Exxon—A blowtorch Christmas is because we had no idea

Exxon was faking the science to conceal climate change. Anti-science is an American blood sport with countless teams and cheerleaders. Pro-oil, anti-gun, anti-vaccine: the list is infinite. Legislators close their eyes to this foolishness according to the intensity of election fundraising.

One has to wonder about professional scientific activists who now claim that they were fooled by Exxon too. Inside Climate News took the lead exposing Exxon.

Nevertheless, there was a tongue in cheek quality to the environmentalists who were shocked and dismayed to learn that data that they had relied on were falsified by Big Oil. Reporters played along. NPR even apologized for not being aggressive enough.

A little morality play. “I caught you.” “I fooled you. Sorry.” “How could you? I believed you.” [Shrug] New York City: 67 degrees on Christmas.

Joe Biden—“I believe we need a moon shot in this country to cure cancer.”

Dear Joe, it is unspeakably sad that you lost your son, Beau, to cancer. Grieve. Let science proceed apace in the tedious, deliberative way that it does. Fund science education and research. It is possible that the next advance against cancer will come from an unexpected corner of science. That is how real science happens. That flight to the moon was simply a technical application of what we already knew.

Genervon – Use a PR and social media stampede to try to win FDA approval; it’s easier than conducting pesky research.

Genervon saturated the wires with news about its drug for ALS or amyotrophic lateral sclerosis to create uncritical support for its products. (Note that in this hyperlinked example, copy-editors – are there any? – referred to ALS as ASL, creating a new disease?  Or were they hoping to communicate the excitement in even more ways, including ASL or American Sign Language?)

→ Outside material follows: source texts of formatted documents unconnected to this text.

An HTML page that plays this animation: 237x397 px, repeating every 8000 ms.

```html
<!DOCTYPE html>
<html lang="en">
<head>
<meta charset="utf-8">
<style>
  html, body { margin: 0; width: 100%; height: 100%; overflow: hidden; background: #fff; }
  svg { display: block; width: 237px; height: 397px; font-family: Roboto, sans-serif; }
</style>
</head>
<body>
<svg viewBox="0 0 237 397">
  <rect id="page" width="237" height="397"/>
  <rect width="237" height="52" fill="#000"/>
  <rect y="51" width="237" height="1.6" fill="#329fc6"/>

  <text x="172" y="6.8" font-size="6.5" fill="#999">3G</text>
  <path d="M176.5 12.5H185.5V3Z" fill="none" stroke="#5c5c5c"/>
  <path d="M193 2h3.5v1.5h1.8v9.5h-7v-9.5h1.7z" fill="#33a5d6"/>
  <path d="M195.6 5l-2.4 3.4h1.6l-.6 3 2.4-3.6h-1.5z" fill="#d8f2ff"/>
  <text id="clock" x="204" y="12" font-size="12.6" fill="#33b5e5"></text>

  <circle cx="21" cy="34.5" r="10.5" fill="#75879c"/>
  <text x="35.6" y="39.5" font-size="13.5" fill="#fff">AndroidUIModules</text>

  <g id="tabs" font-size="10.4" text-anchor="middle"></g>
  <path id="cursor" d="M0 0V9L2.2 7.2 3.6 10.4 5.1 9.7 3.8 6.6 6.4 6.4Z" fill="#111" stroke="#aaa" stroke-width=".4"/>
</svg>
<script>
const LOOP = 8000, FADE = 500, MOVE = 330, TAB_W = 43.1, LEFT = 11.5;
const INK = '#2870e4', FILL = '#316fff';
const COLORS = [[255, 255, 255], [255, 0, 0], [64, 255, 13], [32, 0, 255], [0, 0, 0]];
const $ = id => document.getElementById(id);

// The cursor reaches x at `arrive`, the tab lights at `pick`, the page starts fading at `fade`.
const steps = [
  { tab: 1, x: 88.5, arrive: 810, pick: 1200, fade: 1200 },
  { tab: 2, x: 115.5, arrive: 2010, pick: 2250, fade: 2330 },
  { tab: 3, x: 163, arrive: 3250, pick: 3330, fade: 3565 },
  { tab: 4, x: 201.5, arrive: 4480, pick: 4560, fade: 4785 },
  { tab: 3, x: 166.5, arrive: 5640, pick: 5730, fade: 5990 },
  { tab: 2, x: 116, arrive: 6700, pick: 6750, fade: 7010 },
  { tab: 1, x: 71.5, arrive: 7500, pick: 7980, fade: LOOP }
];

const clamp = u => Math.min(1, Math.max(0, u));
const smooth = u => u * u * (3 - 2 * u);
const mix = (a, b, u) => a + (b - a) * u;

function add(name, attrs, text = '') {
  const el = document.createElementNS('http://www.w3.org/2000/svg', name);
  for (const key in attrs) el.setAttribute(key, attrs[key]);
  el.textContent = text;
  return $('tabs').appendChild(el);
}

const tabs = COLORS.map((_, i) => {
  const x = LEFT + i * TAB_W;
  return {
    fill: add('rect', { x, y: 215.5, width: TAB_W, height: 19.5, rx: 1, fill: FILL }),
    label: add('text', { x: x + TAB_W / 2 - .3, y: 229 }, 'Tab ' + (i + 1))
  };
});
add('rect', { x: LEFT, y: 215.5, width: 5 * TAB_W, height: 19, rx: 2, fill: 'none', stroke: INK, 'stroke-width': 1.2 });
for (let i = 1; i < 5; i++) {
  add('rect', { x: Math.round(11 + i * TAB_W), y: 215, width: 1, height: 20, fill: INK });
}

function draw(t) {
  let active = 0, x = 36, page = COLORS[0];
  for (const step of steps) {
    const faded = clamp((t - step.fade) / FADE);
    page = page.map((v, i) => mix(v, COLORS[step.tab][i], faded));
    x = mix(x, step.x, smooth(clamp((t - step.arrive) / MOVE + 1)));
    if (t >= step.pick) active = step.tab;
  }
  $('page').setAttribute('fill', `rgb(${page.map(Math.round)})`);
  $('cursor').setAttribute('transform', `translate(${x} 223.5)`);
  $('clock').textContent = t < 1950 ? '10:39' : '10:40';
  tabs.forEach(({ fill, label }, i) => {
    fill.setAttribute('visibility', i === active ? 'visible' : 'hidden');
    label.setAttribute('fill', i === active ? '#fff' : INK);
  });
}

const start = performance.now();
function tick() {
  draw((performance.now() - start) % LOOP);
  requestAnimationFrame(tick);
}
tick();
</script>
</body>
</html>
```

They claimed that minor changes in some blood chemicals in unreported studies were sufficient to show the promise of their product. The story was picked up by countless media outlets in the service of stories for rolling back FDA protections for patients by means of “Right to Try” legislation. (Never mind that there already is a Compassionate Use Exception in federal law.)

Meanwhile, Genervon has been utterly non-compliant about sharing real data with the FDA.

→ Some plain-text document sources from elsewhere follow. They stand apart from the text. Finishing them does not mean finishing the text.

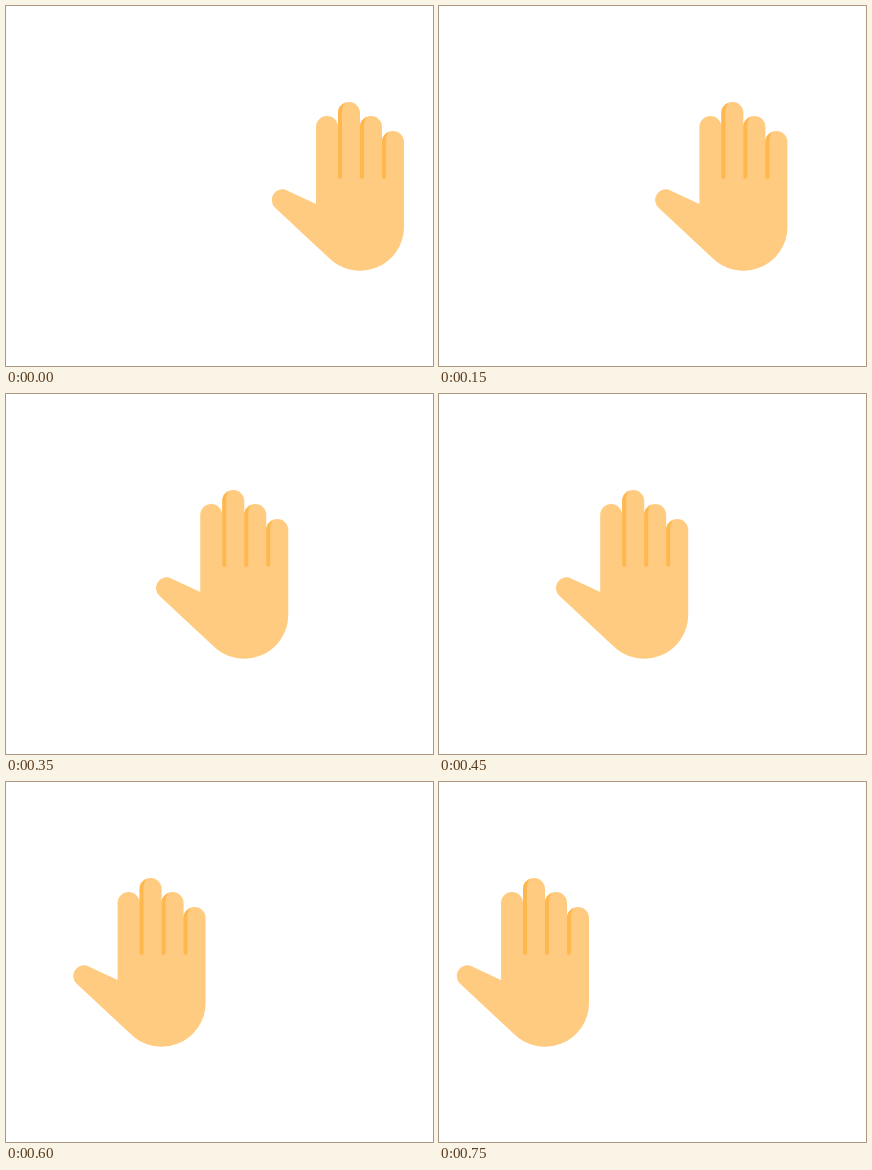
Recreate the animation shown at these times as an HTML page. Size 427 by 360 pixels, loop 800 ms.

```html
<!DOCTYPE html>
<html lang="en">
<head>
<meta charset="utf-8">
<title>Sliding hand</title>
<style>
  html, body { margin: 0; width: 100%; height: 100%; overflow: hidden; background: #fff; }
  svg { display: block; }
</style>
</head>
<body>
<svg width="427" height="360" viewBox="0 0 427 360">
  <defs>
    <path id="crease" fill="#ffb74f" d="M0 11A11 11 0 0 1 7 .8Q4 4 4 11V0z"/>
  </defs>
  <g id="hand">
    <path fill="#ffcb80" d="M310 198V121a11 11 0 0 1 22 0V107a11 11 0 0 1 22 0V121a11 11 0 0 1 22 0V136a11 11 0 0 1 22 0V221A44 44 0 0 1 322.5 251.5L269.1 201.7A10.6 10.6 0 0 1 281.5 184.7z"/>
    <g id="creases" fill="#ffb74f"></g>
  </g>
</svg>
<script>
  const LOOP = 800, STEP = 50, TRAVEL = 248;
  const hand = document.getElementById('hand');
  const lastStep = LOOP / STEP - 1;

  // Shaded left edge of a finger: follows its rounded tip, ends round at the palm
  const crease = (x, top) =>
    `<path d="M${x} ${top + 11}a11 11 0 0 1 7-10.2q-3 3.2-3 10.2V171a2 2 0 0 1-4 0z"/>`;

  document.getElementById('creases').innerHTML =
    crease(332, 96) + crease(354, 110) + crease(376, 125);

  function draw(now) {
    const step = Math.floor(now % LOOP / STEP);
    hand.setAttribute('transform', `translate(${-TRAVEL * step / lastStep} 0)`);
    requestAnimationFrame(draw);
  }
  draw(performance.now());
</script>
</body>
</html>
```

But some lazy journalists, chained to the “human interest story line” were willing accomplices as shills in the service of deregulation.

Medical marijuana—If nothing else works, give pot a shot.

Disclosure: I have no problem with recreational pot although I have not smoked or brownied it since college at St. Olaf when it had the medicinal effect of easing the pain of neo-Calvinism. Twenty-three states have legalized medical marijuana. Medicinal marijuana is largely a scientific crock sold by weeping anecdotes.

It’s easy to write about politics and heart wrenching stories. Science is hard and in this case, almost non-existent. A study of 16 people with real asthma showed no benefit; 8 people with simulated asthma benefited. One study found no effect in nausea. A tiny number of patients with pain benefited; mostly they just got stoned. Some journalists stuck to the human interest storyline and as far away from the data as possible. Laws were passed listing acceptable conditions according to the intensity of the tears. Real journalists would have grounded the debate about legalizing marijuana on whether it is just another intoxicant or a legitimate therapy.

Martin Shkreli—A New Year’s thanks to you for showing us that business may skin the sick but may not fleece the rich.

In the past, I prescribed this drug. It is on the World Health Organization’s list of Essential Drugs for many parasites, including malaria. Shkreli’s 5000% price increase from $13.50 per pill to $750 per pill provoked outrage but no warrant. Unfortunately, he got charged with gouging some rich people in a financial scam. If convicted and sent to stamp license plates, he could treat his headache with aspirin at $55 per tablet. Take two tablets as needed every four hours.



You might also like

Comments (1)

Please note, comments are no longer published through this website. All previously made comments are still archived and available for viewing through select posts.

Beth Kitchin

January 5, 2016 at 11:40 am

Terrific column!